He injected the local anesthetic. “We’re lucky he’s still postictal; otherwise, we’d have a real fight on our hands,” Dr. Choy said as he looked up at the nurse standing opposite him over Conner. “This local anesthetic burns. It’s usually the most uncomfortable part of the whole procedure, you know.”
He placed the anesthetic syringe down on the tray and picked up the spinal needle. That needle could look a foot long to a patient, but it measured less than four inches. He pushed the sharp tip into the numbed skin, confirmed that his aim was correct and then pressed the needle deeper. It slid smoothly into Conner’s back.
Dr. Choy took a deep breath. No movement, no cries, no moans from his patient. At least I haven’t hit bone yet, he thought. The doctor pushed the needle deeper until he felt the reassuring “pop” as it penetrated the thick, fibrous ligamentum flavum membrane that enclosed the spinal canal. He pulled out the hollow needle’s stylet. Colorless, clear cerebrospinal fluid immediately dripped out the end of the now-empty, hollow-bored spinal needle. The tension in the doctor’s shoulders dissolved as these welcome first drops fell onto a towel he had placed on the floor for this purpose.
He attached a long, thin measure-marked plastic manometer tube to the end of the needle and watched the colorless fluid climb slowly up the tube. The surface of the fluid undulated up and down slightly with each of Conner’s breaths. The fluid level finally stopped rising at the 140-millimeter mark; the pressure in the cranial cavity and spine was normal.
Samuel Choy mused at the similarities between spinal fluid and seawater as he watched the fluid: both liquids shared the same chemistry. This fact had fascinated him ever since medical school.
And, he recalled his grandmother’s sea stories. Grandma Liu grew up along the Pearl River in southern China. Her pet cormorant was trained to dive for fish for the family to eat and to sell. With her funny laugh and with a gesture of fingers around her throat, she had described how a tight ring around the bird’s throat prevented it from making the fish its own meal. He loved her stories from China.

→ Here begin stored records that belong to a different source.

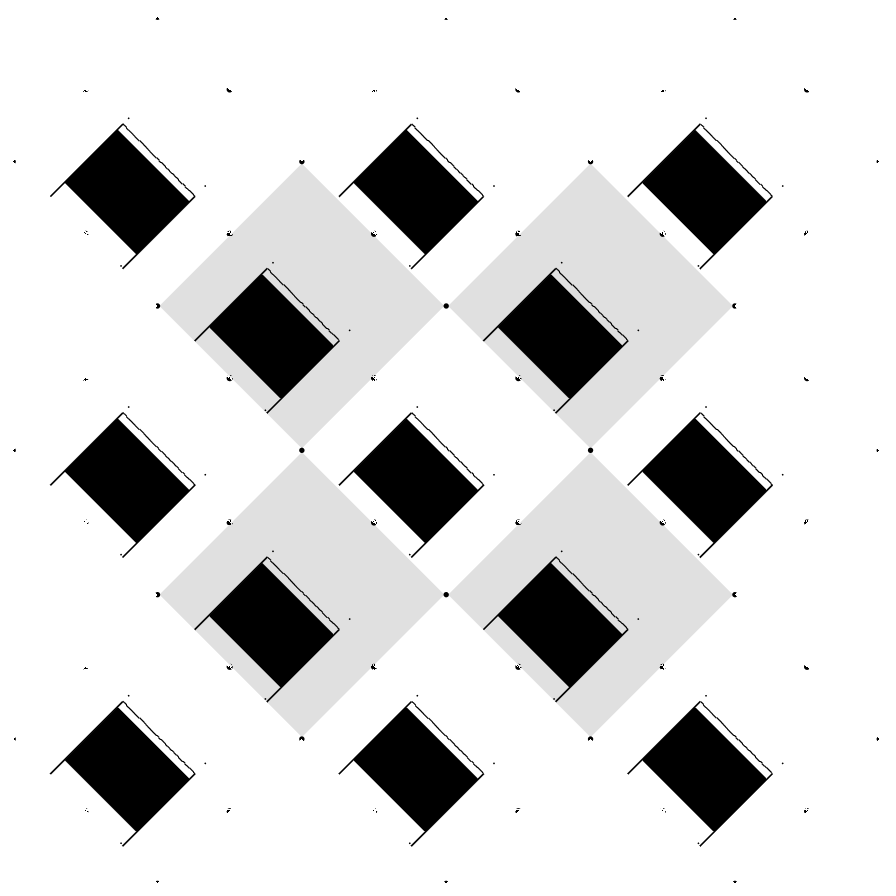
A Shadertoy shader for this pattern:

```glsl
// Diamond checkerboard of white and grey tiles, each with an offset black square, thin rails and gritty joints.

const vec2 CENTER = vec2(0.498, 0.4974);    // middle tile on the canvas
const float HALF_DIAGONAL = 0.1611;         // tile centre to corner
const float PATCH_REACH = 2.5;              // limit on tile centres, in half diagonals
const float GREY_SIZE = 0.987;              // grey fill as a share of its tile
const vec3 PAPER = vec3(1.0);
const vec3 GREY = vec3(0.88);
const vec3 INK = vec3(0.0);

// Tile space runs from -1 to 1 along both tile edges.
const vec2 SQUARE_CENTER = vec2(0.0, -0.422);
const vec2 SQUARE_HALF = vec2(0.5, 0.368);
const float RAIL_X = 0.5;
const float RAIL_BOTTOM = -0.985;
const float RAIL_TOP = 0.02;
const float RAIL_HALF_WIDTH = 0.008;
const float ROUGH_HALF_WIDTH = 0.006;
const float ROUGH_STEP = 0.03;
const float ROUGH_WOBBLE = 0.008;
const float CORNER_RADIUS = 0.026;
const float MIDPOINT_RADIUS = 0.03;
const float GRAIN = 0.016;
const float SPECK_RADIUS = 0.008;

float hash(vec2 p) {
    return fract(sin(dot(p, vec2(127.1, 311.7))) * 43758.5453);
}

float boxDistance(vec2 p, vec2 halfSize) {
    vec2 d = abs(p) - halfSize;
    return length(max(d, 0.0)) + min(max(d.x, d.y), 0.0);
}

float coverage(float distance, float pixel) {
    return clamp(0.5 - distance / pixel, 0.0, 1.0);
}

// Black square with two side rails and a ragged upper line
float motifDistance(vec2 q) {
    float square = boxDistance(q - SQUARE_CENTER, SQUARE_HALF);
    float railMiddle = 0.5 * (RAIL_BOTTOM + RAIL_TOP);
    float railHalf = 0.5 * (RAIL_TOP - RAIL_BOTTOM);
    float rails = boxDistance(vec2(abs(q.x) - RAIL_X, q.y - railMiddle),
                              vec2(RAIL_HALF_WIDTH, railHalf));
    float wobble = ROUGH_WOBBLE * (hash(vec2(floor(q.x / ROUGH_STEP), 3.0)) - 0.5);
    float rough = boxDistance(q - vec2(0.0, RAIL_TOP + wobble),
                              vec2(RAIL_X, ROUGH_HALF_WIDTH));
    return min(square, min(rails, rough));
}

// Small stray dots beyond the ends of the rails
float speckDistance(vec2 q) {
    float d = min(length(q - vec2(-0.5, 0.1)), length(q - vec2(0.5, 0.162)));
    return min(d, length(q - vec2(0.47, -0.975))) - SPECK_RADIUS;
}

// Joints at tile corners, broken grit at edge midpoints
float jointInk(vec2 q, float pixel) {
    vec2 a = abs(q);
    float corner = length(1.0 - a) - CORNER_RADIUS;
    float midpoint = length(vec2(1.0 - max(a.x, a.y), min(a.x, a.y))) - MIDPOINT_RADIUS;
    float grit = step(0.45, hash(floor(q / GRAIN)));
    return max(coverage(corner, pixel), grit * coverage(midpoint, pixel));
}

void mainImage(out vec4 fragColor, in vec2 fragCoord) {
    vec2 p = (fragCoord / iResolution.xy - CENTER) / HALF_DIAGONAL;
    float pixel = sqrt(2.0) / (HALF_DIAGONAL * min(iResolution.x, iResolution.y));

    // Diagonal tiling
    vec2 diagonal = vec2(p.x - p.y, p.x + p.y);
    vec2 tile = floor(diagonal * 0.5 + 0.5);
    vec2 q = diagonal - 2.0 * tile;
    vec2 tileCenter = vec2(tile.x + tile.y, tile.y - tile.x);
    float inside = step(max(abs(tileCenter.x), abs(tileCenter.y)), PATCH_REACH);
    float isGrey = mod(tile.x + tile.y, 2.0);

    // Tile fill
    float fill = coverage(boxDistance(q, vec2(GREY_SIZE)), pixel);
    vec3 color = mix(PAPER, GREY, inside * isGrey * fill);

    // Ink
    float ink = coverage(min(motifDistance(q), speckDistance(q)), pixel);
    ink = max(ink, jointInk(q, pixel));
    color = mix(color, INK, inside * ink);

    fragColor = vec4(color, 1.0);
}
```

The nurse broke his reverie from the opposite side of the bed. “If I ever need a spinal tap, Dr. Choy, I want you to do it.” His weak smile masked the pleasure he felt at the compliment.
He removed the manometer and placed a collection tube under the end of the needle. A few drops splashed onto his clogs. “The fluid looks clear. Good. It’s unlikely Conner has an infection,” he said to her. He collected three tubes of spinal fluid for testing. Then he pulled the long spinal needle out of the boy’s back.
“I’ll take the vials down to the laboratory. You won’t need me now, will you?”
“No. I have everything under control here. The orders are written. Go ahead.” He nodded at her, and she left.
Dr. Choy turned Conner onto his belly. He observed a red drop oozing at the puncture site. He wiped it away and washed off the antiseptic solution from the boy’s back with a damp towel warmed under the spout at the nearby sink. Then he dried the skin and placed a Band-Aid over the puncture, retied Conner’s hospital gown and rolled the boy onto his back. “We’re all done, Conner.”
Conner stared up with uncomprehending eyes.
Dr. Choy covered him with the blanket and snapped the bed’s guardrails back into place.
Lance Fogan, M.D. is Clinical Professor of Neurology at the David Geffen School of Medicine at UCLA. “DINGS” is his first novel. It is a mother’s dramatic story that teaches epilepsy, now available in eBook, audiobook and soft cover editions.